THE FINALISTS for the 2011 Ngaio Marsh Award for Best Crime Novel, which will be presented as part of the upcoming Christchurch Arts Festival, have now been announced today.
The award, now in its second year, is made annually for the best crime, mystery, or thriller novel written by a New Zealand citizen or resident. Its namesake, Dame Ngaio Marsh, is renowned worldwide as one of the four iconic “Queens of Crime” of the Golden Age of Detective Fiction. The award was established last year with the blessing of Dame Ngaio’s closest living relatives.
Over the past two months an expert panel consisting of seven local and international judges has been considering the best examples of locally written crime and thriller fiction published in New Zealand during 2010. The judges are now pleased to announce that the finalists are:
• BLOOD MEN by Paul Cleave (Random House) • CAPTURED by Neil Cross (Simon & Schuster) • HUNTING BLIND by Paddy Richardson (Penguin) • SLAUGHTER FALLS by Alix Bosco (Penguin)

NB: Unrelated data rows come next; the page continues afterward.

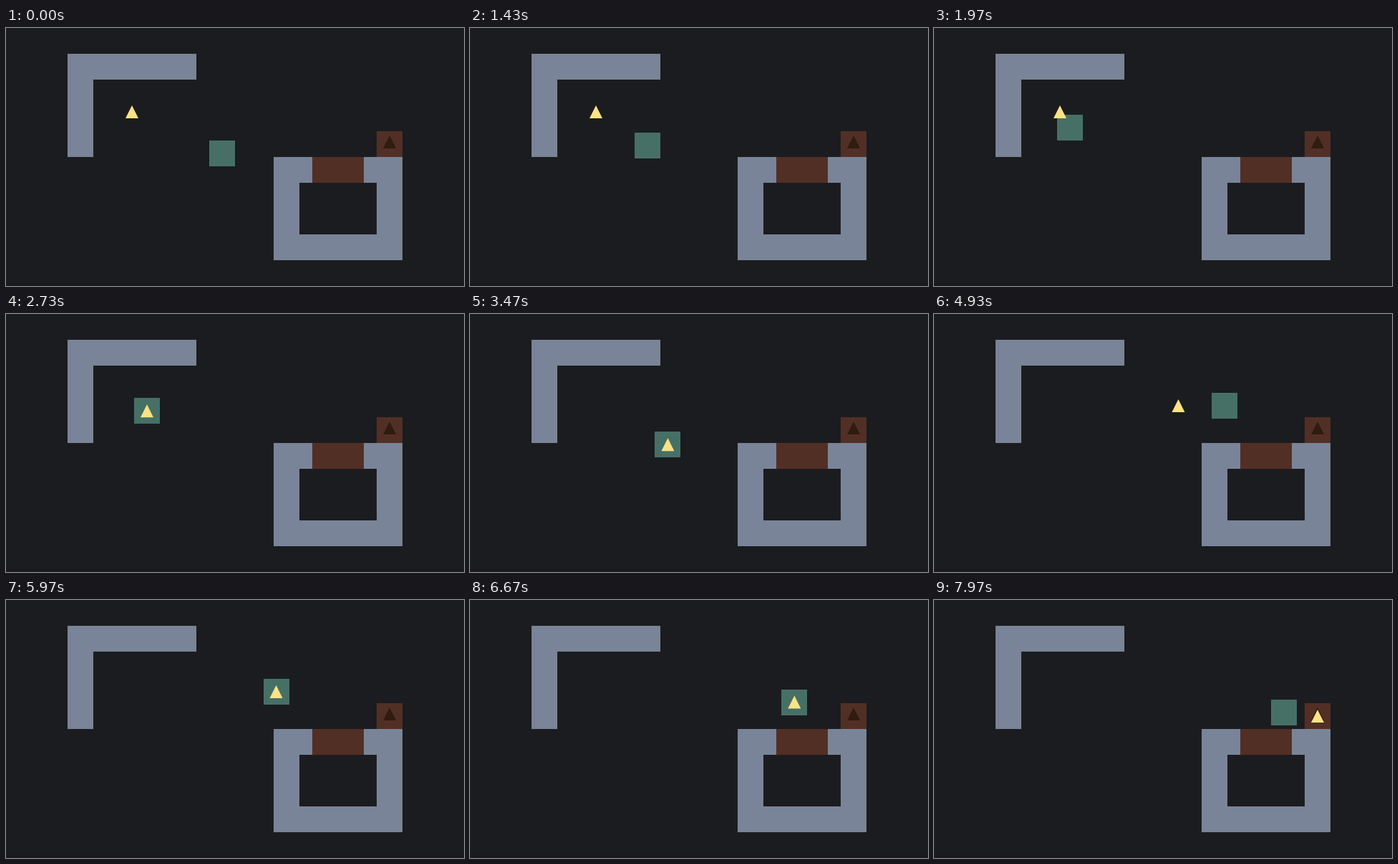
Recreate the animation shown at these times as an HTML page with a canvas. Size 640 px wide and 360 px high, loop 8 s.

```html
<!DOCTYPE html>
<html>
<head>
<meta charset="utf-8">
<style>
  html, body { margin: 0; height: 100%; overflow: hidden; background: #1b1c1f; }
  canvas { display: block; }
</style>
</head>
<body>
<canvas width="640" height="360"></canvas>
<script>
const ctx = document.querySelector('canvas').getContext('2d');
const LOOP = 8000, TICKS_PER_MS = 0.03, SPEED = 3.61, CELL = 36;
const WALL = '#7a8498', FLOOR = '#1b1c1f', DOOR = '#522f25';

// The player walks at one speed while an arrow key is down, from one tick to another.
const presses = {
  left: [[29, 62], [150, 156], [162, 170], [237, 240]],
  right: [[79, 123], [131, 149], [174, 214]],
  up: [[41, 51], [63, 67], [104, 120]],
  down: [[80, 97], [197, 205]]
};
const PICK = 76, DROP = 123, PICK_AGAIN = 170, UNLOCK = 227;

function walked(direction, tick) {
  return presses[direction].reduce((sum, [from, to]) =>
    sum + SPEED * Math.max(0, Math.min(tick + 1, to) - from), 0);
}

function player(tick) {
  return [
    283.7 + walked('right', tick) - walked('left', tick),
    157 + walked('down', tick) - walked('up', tick)
  ];
}

function keyCenter(tick) {
  if (tick < PICK) return [176, 117];
  if (tick >= UNLOCK) return [536, 162];
  const lying = tick >= DROP && tick < PICK_AGAIN;
  return player(lying ? DROP : tick).map(v => v + CELL / 2);
}

function rect(color, x, y, w, h) {
  ctx.fillStyle = color;
  ctx.fillRect(x, y, w, h);
}

function triangle(color, x, y) {
  ctx.fillStyle = color;
  ctx.beginPath();
  ctx.moveTo(x, y - 9);
  ctx.lineTo(x + 9, y + 9);
  ctx.lineTo(x - 9, y + 9);
  ctx.fill();
}

function drawRoom() {
  rect(FLOOR, 0, 0, 640, 360);
  rect('#191a1d', 0, 356, 640, 4);
  rect(WALL, 86, 36, 5 * CELL, CELL);
  rect(WALL, 86, 72, CELL, 3 * CELL);
  rect(WALL, 374, 180, 5 * CELL, 4 * CELL);
  rect(FLOOR, 410, 216, 3 * CELL, 2 * CELL);
  rect(DOOR, 428, 180, 2 * CELL, CELL);
  rect(DOOR, 518, 144, CELL, CELL);
  triangle('#2f1c0f', 536, 159);
}

function draw() {
  const tick = Math.floor((performance.now() % LOOP + 4) * TICKS_PER_MS);
  const [x, y] = player(tick).map(Math.round);
  drawRoom();
  rect('#467066', x, y, CELL, CELL);
  triangle('#fde285', ...keyCenter(tick));
  requestAnimationFrame(draw);
}
draw();
</script>
</body>
</html>
```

This year’s winner of the Ngaio Marsh Award for Best Crime Novel will be announced at a ceremony at the conclusion of the “Setting the Stage for Murder” event at the TelstraClear Club in North Hagley Park on the afternoon of Sunday 21 August 2011. New York Times bestselling international crime writers Tess Gerritsen and John Hart will also be appearing at the event. The winner will receive a distinctive handcrafted trophy designed and created by New Zealand sculptor and Unitec art lecturer Gina Ferguson, a set of Ngaio Marsh novels courtesy of HarperCollins, and a cheque for $1,000 provided by the Christchurch Writers Festival Trust.
“The four finalists are a great representation of both the quality and depth of contemporary Kiwi-written crime fiction,” said Judging Convenor Craig Sisterson. “It was a particularly tough decision for the panel this year, as judges were impressed by each of the books on the longlist, and there was a real diversity of storytelling, settings, and styles. There were some very good local crime novels published in 2010 that haven’t become finalists, but that’s a good sign of the growing strength of our own indigenous interpretation of a genre that’s popular around the world.”
Like Dame Ngaio in her heyday, local crime writers are now showing that they can stand shoulder-to-shoulder, quality-wise, with their more well-known international contemporaries, said Sisterson. “We should be proud of our best crime writers, and support and celebrate their success, just like we are justifiably proud of other New Zealanders who achieve great things in their chosen field.”